» Task to carry out
Where the word "border" occurs in a line of the data, return the whole line.

--- Supplied material ---

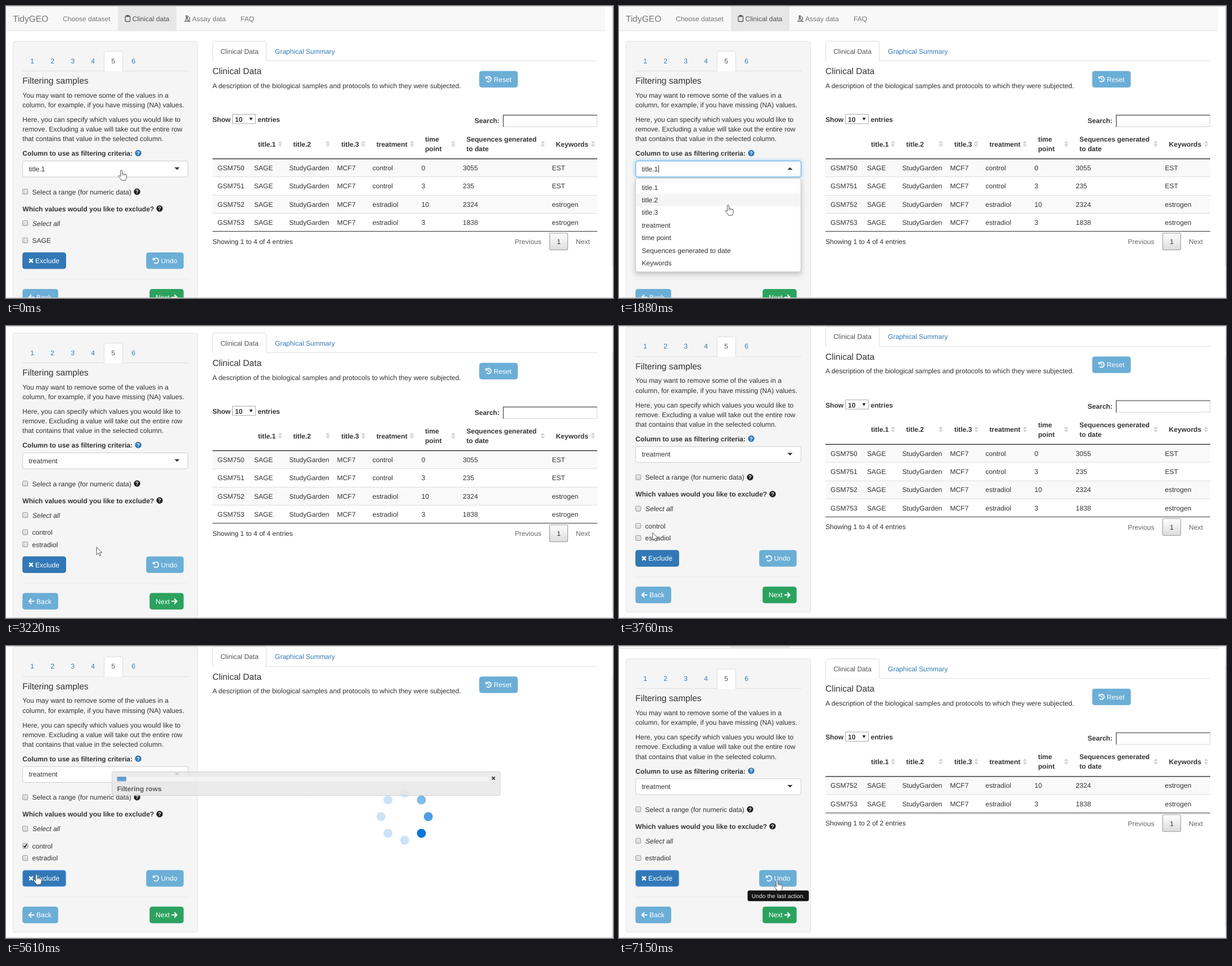
Write an HTML page with a canvas that moves like this. It is 1079x519 px and loops after 7.23 s.

```html
<!DOCTYPE html>
<html lang="en">
<head>
<meta charset="utf-8">
<title>Filtering samples</title>
<style>
  html, body { margin: 0; width: 100%; height: 100%; overflow: hidden; background: #fff; }
  canvas { display: block; }
</style>
</head>
<body>
<canvas id="stage" width="1079" height="519"></canvas>
<script>
const ctx = document.getElementById('stage').getContext('2d');
ctx.textRendering = 'geometricPrecision';

const LOOP = 7230, ZOOM = 0.8625, SIZE = 14 * ZOOM, HEADING = 18 * ZOOM, OPTION_STEP = 25 * ZOOM;
const INK = '#333', LINK = '#337ab7', SKY = '#6baed6', GREEN = '#2ca25f';
const OPEN = 720, CHOSEN = 2290, RELISTED = 2450, CHECKED = 4220, PRESSED = 5380,
      BUSY = 5610, DONE = 5920, TIP = 6990;

const COLUMNS = ['title.1', 'title.2', 'title.3', 'treatment', 'time point',
                 'Sequences generated to date', 'Keywords'];
const CELL_X = [376, 441, 503.5, 588.5, 651.5, 738.5, 812, 970.5];
const SAMPLES = [
  ['GSM750', 'control', '0', '3055', 'EST'],
  ['GSM751', 'control', '3', '235', 'EST'],
  ['GSM752', 'estradiol', '10', '2324', 'estrogen'],
  ['GSM753', 'estradiol', '3', '1838', 'estrogen'],
].map(([id, ...rest]) => [id, 'SAGE', 'StudyGarden', 'MCF7', ...rest]);

// time, scroll offset in unzoomed pixels
const SCROLL = [[0, 0], [3130, 23], [3220, 58], [3290, 71], [DONE, 46]];
// time, x, y, hand shape from here on
const POINTER = [
  [0, 205, 292, 1], [1150, 205, 292, 1], [1880, 194, 354, 1], [1940, 194, 354, 1],
  [2040, 185, 394, 1], [CHOSEN, 185, 394, 0], [2720, 185, 394, 0], [2820, 161, 393, 0],
  [3290, 161, 393, 0], [3830, 55, 366, 0], [3900, 55, 366, 0], [3990, 54, 356, 1],
  [4480, 54, 356, 1], [4680, 55, 365, 0], [4740, 56, 371, 1], [4860, 57, 388, 0],
  [4920, 57, 393, 0], [4995, 57, 393, 0], [5060, 55, 400, 1], [5150, 54, 406, 1],
  [5690, 54, 406, 1], [5760, 108, 409, 0], [6230, 402, 425, 0], [6660, 402, 425, 0],
  [6840, 314, 419, 1], [6960, 281, 417, 1], [LOOP, 281, 417, 1],
];
const HAND = new Path2D('M-1.5 1.2C-1.5-.6 1.5-.6 1.5 1.2V6.5C2 5.4 4 5.6 4.2 7 5 6 6.6 6.4 6.8 7.6 ' +
  '7.8 6.9 9.2 7.3 9.2 8.8V12.5C9.2 15 7.8 16 7.6 18H.2C0 16.3-3.5 13.5-5 10.6-5.6 9.2-3.4 8.6-1.5 11Z');
const ARROW = new Path2D('M0 0V13.5L3.1 10.6 5.3 15.6 7.5 14.6 5.4 9.8H9.6Z');

const clamp = v => Math.max(0, Math.min(1, v));
const lastKey = (keys, t) => keys.findLastIndex(k => k[0] <= t);

function pointerAt(t) {
  const i = lastKey(POINTER, t), a = POINTER[i], b = POINTER[i + 1] || a;
  const u = clamp((t - a[0]) / (b[0] - a[0] || 1)), e = u * u * (3 - 2 * u);
  return { x: a[1] + (b[1] - a[1]) * e, y: a[2] + (b[2] - a[2]) * e, hand: a[3] };
}

// y is the middle of the text line
function text(str, x, y, { color = INK, size = SIZE, style = '', align = 'left' } = {}) {
  ctx.save();
  ctx.transform(1, 1e-5, 0, 1, 0, 0); // a hair of skew lets baselines sit between pixel rows
  ctx.font = `${style} ${size}px "Liberation Sans", Arial, sans-serif`;
  ctx.fillStyle = color;
  ctx.textAlign = align;
  ctx.fillText(str, x, y + 0.35 + size * 0.3465);
  ctx.restore();
}
const bold = (str, x, y, color = INK) => text(str, x, y, { style: 'bold', color });

function rect(x, y, w, h, color) {
  ctx.fillStyle = color;
  ctx.fillRect(x, y, w, h);
}

function box(x, y, w, h, fill, border, r = 3.5) {
  ctx.beginPath();
  ctx.roundRect(x + 0.5, y + 0.5, w - 1, h - 1, r);
  ctx.fillStyle = fill;
  ctx.fill();
  if (border) line(border, 1);
}

function line(color, width) {
  ctx.strokeStyle = color;
  ctx.lineWidth = width;
  ctx.stroke();
}

function poly(points, color, width) {
  ctx.beginPath();
  points.forEach(([x, y]) => ctx.lineTo(x, y));
  if (width) return line(color, width);
  ctx.fillStyle = color;
  ctx.fill();
}

// isosceles triangle; negative height points upwards
const triangle = (x, y, halfW, h, color) =>
  poly([[x - halfW, y - h / 2], [x + halfW, y - h / 2], [x, y + h / 2]], color);

function disc(x, y, r, color) {
  ctx.beginPath();
  ctx.arc(x, y, r, 0, Math.PI * 2);
  ctx.fillStyle = color;
  ctx.fill();
}

function withShadow(color, blur, offset, draw) {
  ctx.save();
  Object.assign(ctx, { shadowColor: color, shadowBlur: blur, shadowOffsetY: offset });
  draw();
  ctx.restore();
}

function gradient(y, h, from, to) {
  const g = ctx.createLinearGradient(0, y, 0, y + h);
  g.addColorStop(0, from);
  g.addColorStop(1, to);
  return g;
}

function helpMark(x, y, color) {
  disc(x, y, 5.7, color);
  text('?', x, y - 0.2, { style: 'bold', size: 9.5, color: '#fff', align: 'center' });
}

function checkbox(y, checked) {
  box(29.2, y - 5, 10, 10, gradient(y - 5, 10, '#ebebeb', '#d6d6d6'), '#999', 1.5);
  if (checked) poly([[31.5, y], [33.5, y + 2.3], [37, y - 3]], '#222', 1.7);
}

function button(x, y, w, label, labelX, color, border = color) {
  box(x + 0.3, y - 15, w - 0.6, 34 * ZOOM, color, border);
  text(label, labelX, y - 0.5, { color: '#fff' });
}

function turnBack(x, y, clockHands) {
  ctx.beginPath();
  ctx.arc(x, y, 4.6, -2.5, 2.4);
  line('#fff', 1.8);
  poly([[x - 5.6, y - 5.6], [x - 5.6, y - 0.8], [x - 0.8, y - 0.8]], '#fff');
  if (clockHands) poly([[x + 0.3, y - 2.6], [x + 0.3, y + 0.6], [x + 2, y + 1.8]], '#fff', 1.3);
}

function cross(x, y, r, color, width) {
  poly([[x - r, y - r], [x + r, y + r]], color, width);
  poly([[x + r, y - r], [x - r, y + r]], color, width);
}

function arrowIcon(x, y, dir) {
  poly([[x - 5 * dir, y], [x + 4.4 * dir, y]], '#fff', 1.9);
  poly([[x + 0.3 * dir, y - 4.5], [x + 4.8 * dir, y], [x + 0.3 * dir, y + 4.5]], '#fff', 1.9);
}

function navbar() {
  rect(0, 0, 1065, 44, '#f8f8f8');
  rect(199, 0, 104, 44, '#e7e7e7');
  rect(0, 43.5, 1065, 1, '#e4e4e4');
  const grey = { color: '#777' };
  text('TidyGEO', 12, 22, { ...grey, size: HEADING });
  text('Choose dataset', 101, 22, grey);
  text('Clinical data', 224.5, 22, { color: '#555' });
  text('Assay data', 331, 22, grey);
  text('FAQ', 417, 22, grey);
  // clipboard
  ctx.beginPath();
  ctx.roundRect(212, 18, 8.5, 9.5, 1);
  line('#555', 1.3);
  rect(214, 16, 4.5, 3.5, '#555');
  // microscope
  rect(319.5, 16.5, 3.6, 7, '#777');
  rect(317, 26.3, 11, 1.7, '#777');
  rect(318, 24.3, 6, 1, '#777');
  ctx.beginPath();
  ctx.arc(322.5, 22.4, 4, -1.2, 1.4);
  line('#777', 1.5);
}

function tabs(left, right, y, activeX, activeW) {
  const x0 = activeX + 0.5, x1 = activeX + activeW - 0.5;
  rect(left, y + 35, right - left, 1, '#ddd');
  rect(activeX + 1, y + 1, activeW - 2, 35, '#fff');
  ctx.beginPath();
  ctx.moveTo(x0, y + 36);
  ctx.arcTo(x0, y + 0.5, activeX + 4, y + 0.5, 3.5);
  ctx.arcTo(x1, y + 0.5, x1, y + 4, 3.5);
  ctx.lineTo(x1, y + 36);
  line('#ddd', 1);
}

function sidebar(t, open) {
  const options = t < RELISTED ? ['SAGE'] : t < DONE ? ['control', 'estradiol'] : ['estradiol'];
  const extra = (options.length - 1) * OPTION_STEP;
  box(12, 62, 329, 487 + extra, '#f5f5f5', '#e3e3e3');

  tabs(29, 324, 80, 174, 34);
  for (let n = 1; n <= 6; n++)
    text(n, 10.5 + 36 * n, 97, { color: n === 5 ? '#555' : LINK, align: 'center' });

  text('Filtering samples', 29.3, 132.4, { size: HEADING });
  text('You may want to remove some of the values in a', 29.3, 158.2);
  text('column, for example, if you have missing (NA) values.', 29.3, 175.4);
  text('Here, you can specify which values you would like to', 29.3, 201.4);
  text('remove. Excluding a value will take out the entire row', 29.3, 218.6);
  text('that contains that value in the selected column.', 29.3, 235.9);
  bold('Column to use as filtering criteria:', 29.3, 261.7);
  helpMark(235, 261.5, LINK);

  const field = () => box(29.2, 275, 294.8, 34 * ZOOM, '#fff', open ? '#66afe9' : '#ccc');
  if (open) withShadow('rgba(102,175,233,.7)', 6, 0, field); else field();
  text(t < CHOSEN ? 'title.1' : 'treatment', 40.5, 289.2);
  triangle(304, 289, 4.6, open ? -4.4 : 4.4, INK);
  if (open && (t - OPEN) % 1060 < 530) rect(70, 283, 1, 13, INK);

  checkbox(330);
  text('Select a range (for numeric data)', 46.5, 330);
  helpMark(233, 330, '#222');
  bold('Which values would you like to exclude?', 29.3, 360);
  helpMark(273, 360, '#222');
  checkbox(386);
  text('Select all', 47, 386, { style: 'italic' });
  options.forEach((name, i) => {
    const y = 416.5 + OPTION_STEP * i;
    checkbox(y, name === 'control' && t >= CHECKED);
    text(name, 46.5, y);
  });

  const y = 453 + extra;
  const pressing = t >= PRESSED && t < PRESSED + 80;
  button(29, y, 78, 'Exclude', 52, pressing ? '#286090' : '#3278b6', t >= PRESSED ? '#5b9cec' : '#2a68a4');
  cross(44.5, y - 0.3, 3.3, '#fff', 2.5);
  button(249, y, 67, 'Undo', 275.5, SKY);
  turnBack(266.5, y - 0.3);
  rect(29, 485 + extra, 295, 1, '#ebebeb');
  button(29, y + 65, 64, 'Back', 54, SKY);
  arrowIcon(45.5, y + 64.7, -1);
  button(255, y + 65, 61, 'Next', 266, GREEN);
  arrowIcon(299, y + 64.7, 1);
}

function dropdown(pointerY) {
  const step = 22.45, hover = Math.max(0, Math.floor((pointerY - 311) / step));
  withShadow('rgba(0,0,0,.2)', 9, 4, () => box(29, 306, 295, 167, '#fff', '#ccc'));
  rect(30, 311 + hover * step, 293, step, '#f5f5f5');
  COLUMNS.forEach((name, i) => text(name, 40.5, 322 + step * i));
}

function table(rows) {
  bold('Show', 367, 201.2);
  box(402, 192, 42, 17.5, '#fff', '#a9a9a9', 0);
  bold('10', 407, 201.2);
  triangle(435.5, 201, 3, 5, '#222');
  bold('entries', 447.5, 201.2);
  bold('Search:', 833, 203.5);
  rect(883, 193, 168, 22, '#d4d4d4');
  rect(883, 193, 168, 2, '#8a8a8a');
  rect(883, 193, 2, 22, '#8a8a8a');
  rect(885, 195, 165, 19, '#fff');

  const headX = [448, 510.5, 596, 658.5, 745, 818.5, 977.5];
  const sortX = [487, 572, 635, 721.5, 795, 954, 1043.5];
  COLUMNS.forEach((name, i) => {
    const [, first, second] = name.match(/^(time|Sequences generated) (.*)$/) || [];
    if (second) {
      bold(first, headX[i], 236.4);
      bold(second, headX[i], 253.6);
    } else bold(name, headX[i], 245);
    triangle(sortX[i], 241.8, 3.8, -4.8, '#d3d3d3');
    triangle(sortX[i], 248.2, 3.8, 4.8, '#d3d3d3');
  });

  const rowH = 32.3, bottom = Math.round(271 + rows.length * rowH);
  rows.forEach((row, i) => {
    const top = Math.round(271 + rowH * i);
    if (i % 2 === 0) rect(367, top, 684, rowH, '#f9f9f9');
    if (i) rect(367, top, 684, 1, '#ddd');
    row.forEach((cell, c) => text(cell, CELL_X[c], 287.5 + rowH * i));
  });
  rect(367, 271, 684, 1.2, '#111');
  rect(367, bottom, 684, 1, '#333');

  text(`Showing 1 to ${rows.length} of ${rows.length} entries`, 367, bottom + 18);
  text('Previous', 904.5, bottom + 18.7, { color: '#666' });
  box(966, bottom + 3, 33, 31, gradient(bottom + 3, 31, '#fff', '#dcdcdc'), '#979797', 1.5);
  text('1', 982.5, bottom + 18.7, { align: 'center' });
  text('Next', 1013, bottom + 18.7, { color: '#666' });
}

function spinner(t) {
  const trail = [1, 0.7, 0.5, 0.2, 0.2, 0.2, 0.2, 0.2, 1];
  const head = 3 + Math.max(0, t - BUSY - 70) / 137.5;
  for (let i = 0; i < 8; i++) {
    const behind = (head - i + 16) % 8, k = Math.floor(behind);
    const alpha = trail[k] + (trail[k + 1] - trail[k]) * (behind - k);
    const a = i * Math.PI / 4;
    disc(708.7 + 42 * Math.sin(a), 364.5 - 42 * Math.cos(a), 8, `rgba(2,117,216,${alpha})`);
  }
}

function mainArea(t) {
  tabs(367, 1051, 62, 367, 96);
  text('Clinical Data', 415, 80, { color: '#555', align: 'center' });
  text('Graphical Summary', 478, 80, { color: LINK });
  text('Clinical Data', 367, 115.1, { size: HEADING });
  text('A description of the biological samples and protocols to which they were subjected.', 367, 141);
  button(841, 130.5, 69, 'Reset', 867, SKY);
  turnBack(857.8, 130, true);
  if (t >= BUSY && t < DONE) spinner(t);
  else table(t < BUSY ? SAMPLES : SAMPLES.slice(2));
}

function notification(t) {
  ctx.save();
  ctx.globalAlpha = 0.85 * clamp((DONE + 70 - t) / 150);
  box(188, 223, 691, 43, '#e8e8e8', '#ccc', 2.5);
  box(197, 232, 662, 9, '#f5f5f5', null, 3);
  const progress = 0.026 + 0.974 * clamp((t - BUSY - 75) / 160);
  box(197, 232, 662 * progress, 9, gradient(232, 9, '#3d80bd', '#5a9bd4'), null, 1);
  bold('Filtering rows', 197.5, 253.7, '#444');
  cross(866.5, 235, 2.6, '#222', 1.9);
  ctx.restore();
}

function tooltip(t) {
  ctx.save();
  ctx.globalAlpha = 0.92 * clamp((t - TIP) / 150);
  box(228, 434, 110, 20, '#000');
  triangle(283, 432, 4.3, -4.3, '#000');
  text('Undo the last action.', 283, 443.8, { size: 12 * ZOOM, color: '#fff', align: 'center' });
  ctx.restore();
}

function cursor({ x, y, hand }) {
  const shape = hand ? HAND : ARROW;
  ctx.save();
  ctx.translate(x, y);
  ctx.fillStyle = '#fff';
  ctx.fill(shape);
  ctx.strokeStyle = '#444';
  ctx.lineWidth = 0.9;
  ctx.lineJoin = 'round';
  ctx.stroke(shape);
  if (hand) {
    ctx.beginPath();
    for (const fx of [1.5, 4.2, 6.8]) {
      ctx.moveTo(fx, 7);
      ctx.lineTo(fx, 9.5);
    }
    line('#444', 0.7);
  }
  ctx.restore();
}

function windowEdges(scroll) {
  rect(0, 0, 1079, 1, '#cdcdcd');
  rect(0, 518, 1079, 1, '#cfcfcf');
  rect(1078, 0, 1, 519, '#e2e2e2');
  rect(1078, scroll * 0.9, 1, 462, '#c4c4c4');
}

function draw(t) {
  const scroll = SCROLL[lastKey(SCROLL, t)][1] * ZOOM;
  const pointer = pointerAt(t);
  const open = t >= OPEN && t < CHOSEN;
  rect(0, 0, 1079, 519, '#fff');
  ctx.save();
  ctx.translate(0, -scroll);
  navbar();
  sidebar(t, open);
  mainArea(t);
  if (open) dropdown(pointer.y);
  ctx.restore();
  if (t >= BUSY && t < DONE + 70) notification(t);
  if (t >= TIP) tooltip(t);
  windowEdges(scroll);
  cursor(pointer);
}

function tick() {
  draw(performance.now() % LOOP);
  requestAnimationFrame(tick);
}
tick();
</script>
</body>
</html>
```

---

» Answer space
function box(x, y, w, h, fill, border, r = 3.5) {
  if (border) line(border, 1);
function button(x, y, w, label, labelX, color, border = color) {
  box(x + 0.3, y - 15, w - 0.6, 34 * ZOOM, color, border);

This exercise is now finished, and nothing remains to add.